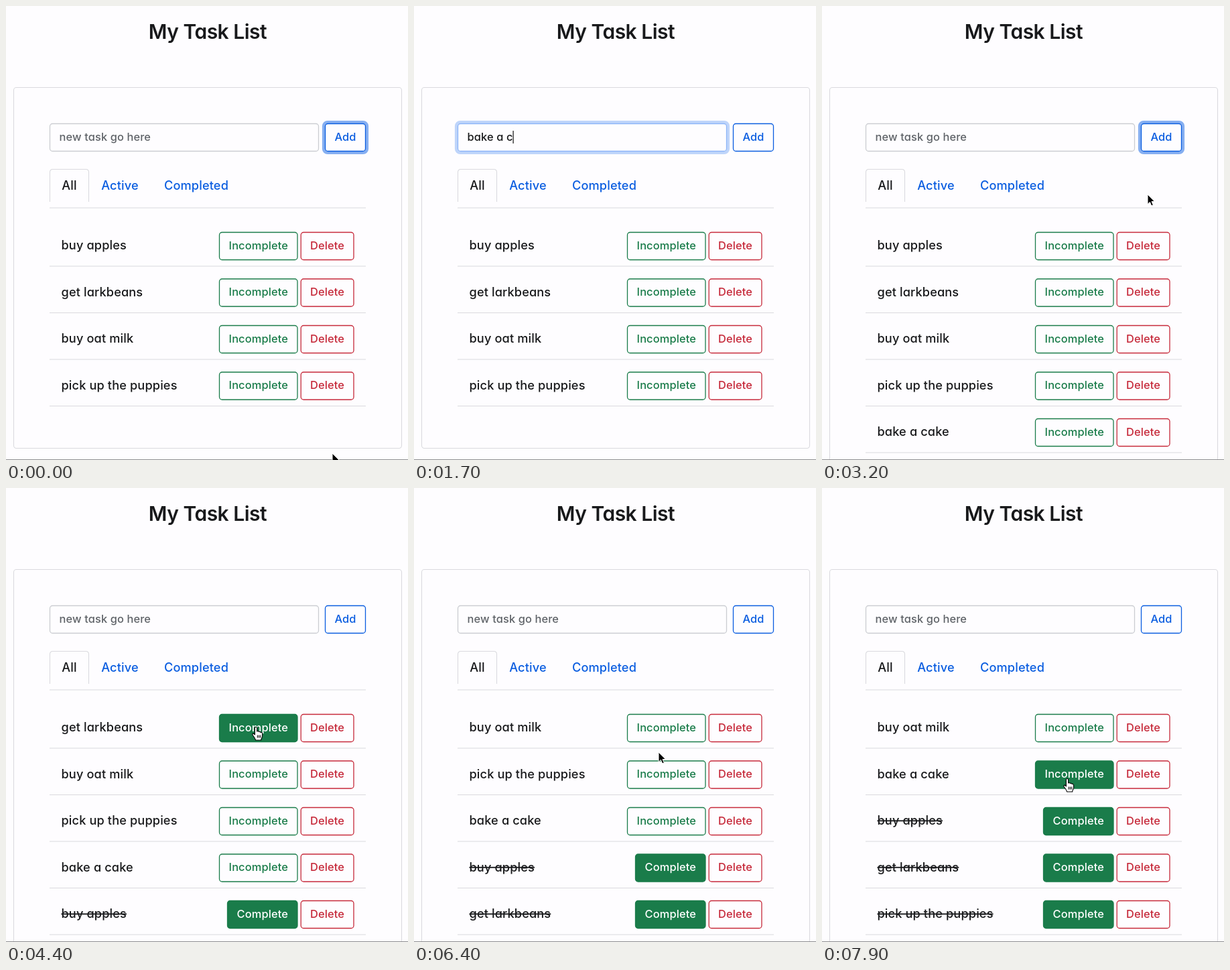
Animation, 600 px wide and 677 px high, one loop 8 s. Source, as an HTML page:

```html
<!DOCTYPE html>
<html lang="en">
<head>
<meta charset="utf-8">
<title>My Task List</title>
<style>
  html, body { margin: 0; width: 100%; height: 100%; overflow: hidden; background: #fefdff; }
  svg { display: block; width: 100%; height: 100%; }
  text {
    font: 450 18.2px Inter, "Open Sans", sans-serif;
    font-feature-settings: "cv11";
    font-optical-sizing: none;
    letter-spacing: .12px;
    fill: #18191b;
    white-space: pre;
  }
  .mid { text-anchor: middle; }
  .title { font-size: 30px; font-weight: 600; letter-spacing: -.5px; }
  .ctl { font-size: 16.4px; }
  .hint { fill: #5f6368; }
  .link { fill: #0a5de0; }
  .done { text-decoration: line-through; text-decoration-thickness: 1.4px; }
  .menu { font-size: 14px; font-weight: 400; font-feature-settings: normal; fill: #e8e8e8; }
  .line { fill: none; stroke: #dadade; stroke-width: 1.1; }
</style>
</head>
<body>
<svg id="stage" viewBox="0 0 600 677"></svg>
<script>
const LOOP = 8000, STEP = 100, MOVE = 400, ROW = 69.5;
const BLUE = '#0a5de0', GREEN = '#1a7c4a', RED = '#c62a3b';
const ENTRY = 'bake a cake';
const stage = document.getElementById('stage');

// when each task appears and when it is ticked off
const tasks = [
  { name: 'buy apples', done: 4300 },
  { name: 'get larkbeans', done: 5900 },
  { name: 'buy oat milk' },
  { name: 'pick up the puppies', done: 7500 },
  { name: ENTRY, from: 2800 }
];

const spots = {
  edge: [487, 667], field: [247, 185], low: [488, 566], add: [506, 200],
  tabs: [486, 281], corner: [549, 45], first: [373, 356], side: [524, 219],
  gap: [365, 394], left: [132, 540], right: [492, 597], second: [366, 433]
};

// each move eases to its spot within MOVE, or faster if the next one starts
const moves = [
  { at: 100, to: 'field' }, { at: 1700, to: 'low' }, { at: 1900, to: 'add' },
  { at: 2800, to: 'tabs' }, { at: 3400, to: 'corner' }, { at: 3800, to: 'first' },
  { at: 4400, to: 'side', dip: 290 }, { at: 5200, to: 'first' }, { at: 6000, to: 'gap' },
  { at: 6400, to: 'left' }, { at: 6600, to: 'right' }, { at: 6800, to: 'second' }
];

const between = (t, a, b) => t >= a && t < b;

function pointerAt(t) {
  let [x, y] = spots.edge;
  moves.forEach((m, i) => {
    if (t <= m.at) return;
    const end = i + 1 < moves.length ? moves[i + 1].at : LOOP;
    const u = Math.min(1, (t - m.at) / Math.min(MOVE, end - m.at));
    const e = u * u * (3 - 2 * u), [tx, ty] = spots[m.to];
    x += (tx - x) * e;
    y += (ty - y) * e + (m.dip || 0) * Math.sin(Math.PI * u);
  });
  return { x, y };
}

const inside = (p, x, y, w, h) => p.x >= x && p.x <= x + w && p.y >= y && p.y <= y + h;
const text = (x, y, s, cls = '') => `<text x="${x}" y="${y}" class="${cls}">${s}</text>`;
const line = d => `<path class="line" d="${d}"/>`;
const box = (x, y, w, h, r, stroke, fill = 'none', sw = 1.3) =>
  `<rect x="${x}" y="${y}" width="${w}" height="${h}" rx="${r}" stroke="${stroke}" fill="${fill}" stroke-width="${sw}"/>`;

function button(x, y, w, label, color, filled) {
  return box(x, y, w, 41, 4, color, filled ? color : 'none') +
    `<text class="ctl mid" x="${x + w / 2}" y="${y + 25.3}" style="fill:${filled ? '#fff' : color}">${label}</text>`;
}

const ring = (x, y, w, color) => box(x - 2.4, y - 2.4, w + 4.8, 45.8, 6, color, 'none', 4.4);

const cursors = {
  arrow: `<path d="M0 0V14.5l3.4-3.1 2.3 5.5 2.6-1.1-2.3-5.3h4.5z" fill="#000" stroke="#fff"/>`,
  hand: `<path d="M-1.6 1.5Q0-1 1.6 1.5V7q1.8-1.2 2.8.6 1.8-.9 2.7.8 2.2-.4 2.5 1.6v4q-.5 3-1.8 4.500V20H-.3q-1-3-4.400-7.500-1.200-2 .8-2.400 1.200 0 2.300 1.800z
    M2.400 12.500v4m2.200-4v4m2.200-4v4" fill="#fff" stroke="#000" stroke-width="1.1" stroke-linejoin="round"/>`,
  beam: `<path d="M-3.5-7.5Q0-7.5 0-5Q0-7.5 3.5-7.5M0-5V6M-3.5 8.5Q0 8.5 0 6Q0 8.5 3.5 8.5M-1.8 3.5h3.6" fill="none" stroke="#111" stroke-width="1.4"/>`
};

const cursor = (p, kind) =>
  `<g transform="translate(${p.x.toFixed(1)} ${p.y.toFixed(1)})">${cursors[kind]}</g>`;

function dropdown() {
  const items = ['silly otter', 'test', 'sdfdsfd', 'hello pal'];
  return `<path d="M187 227l9-8.5q2-2 4 0l9 8.5z" fill="#232528"/>` +
    `<rect x="174" y="226" width="106" height="168" rx="5" fill="#232528"/>` +
    items.map((s, i) => text(188, 255.8 + i * 39.7, s, 'menu')).join('');
}

function draw(t) {
  const p = pointerAt(t);
  const shown = !between(t, 800, 1800);
  const over = (...r) => shown && inside(p, ...r);
  const typing = between(t, 500, 2600);
  const addFocus = t < 500 || between(t, 2600, 4200);
  const overAdd = over(476, 175, 61, 42);
  let hand = overAdd || over(65, 243, 285, 50);

  const rank = k => k.done <= t ? k.done : 0;
  const list = tasks.filter(k => !(k.from > t)).sort((a, b) => rank(a) - rank(b));

  let out = text(301, 48.5, 'My Task List', 'title mid') +
    `<rect class="line" x="11.5" y="121.5" width="579" height="${260 + ROW * list.length}" rx="4"/>`;

  // entry field
  if (typing) out += ring(65.5, 175.5, 401, '#bfd5fa');
  out += box(65.5, 175.5, 401, 41, 4, typing ? '#8db5f8' : '#cbcdd2', '#fefdff');
  const count = between(t, 900, 2800) ? Math.min(ENTRY.length, Math.floor((t - 900) / 114) + 1) : 0;
  out += count
    ? text(79.5, 200.8, ENTRY.slice(0, count), 'ctl entry')
    : text(79.5, 200.8, 'new task go here', 'ctl hint');
  if (typing) out += `<rect id="caret" x="79.5" y="186" width="1.2" height="19" fill="#111"/>`;

  if (addFocus) out += ring(476.5, 175.5, 60, '#86aff1');
  out += button(476.5, 175.5, 60, 'Add', BLUE, overAdd);

  // tabs
  out += line('M65 301H537') + line('M65.5 292V248q0-4.5 4.5-4.5h49q4.5 0 4.5 4.5v44') +
    text(94.5, 274, 'All', 'mid') + text(170, 274, 'Active', 'mid link') +
    text(284, 274, 'Completed', 'mid link');

  list.forEach((k, i) => {
    const y = 337.5 + i * ROW, done = k.done <= t;
    const x = done ? 330.5 : 318.5, w = 435 - x;
    const overState = over(x, y, w, 41), overDelete = over(440, y, 79, 41);
    hand = hand || overState || overDelete;
    out += text(82.5, y + 25.8, k.name, done ? 'done' : '') +
      button(x, y, w, done ? 'Complete' : 'Incomplete', GREEN, done || overState) +
      button(440.2, y, 78.8, 'Delete', RED, overDelete) +
      line(`M65 ${y + 50.5}H537`);
  });

  if (between(t, 500, 800)) out += dropdown();
  out += `<path d="M0 676.5H600" stroke="#8e8e90"/>`;
  if (shown) out += cursor(p, hand ? 'hand' : over(65, 175, 402, 42) ? 'beam' : 'arrow');

  stage.innerHTML = out;
  const entry = stage.querySelector('.entry'), caret = stage.querySelector('#caret');
  if (entry && caret) caret.setAttribute('x', 79.5 + entry.getComputedTextLength());
}

let last = -1;
function tick() {
  const t = Math.floor(performance.now() % LOOP / STEP) * STEP;
  if (t !== last) draw(last = t);
  requestAnimationFrame(tick);
}
tick();
</script>
</body>
</html>
```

* [What is expected]:
Note every line of the entries in which "font" appears, and copy it down.

* [Response to this task]:
    font: 450 18.2px Inter, "Open Sans", sans-serif;
    font-feature-settings: "cv11";
    font-optical-sizing: none;
  .title { font-size: 30px; font-weight: 600; letter-spacing: -.5px; }
  .ctl { font-size: 16.4px; }
  .menu { font-size: 14px; font-weight: 400; font-feature-settings: normal; fill: #e8e8e8; }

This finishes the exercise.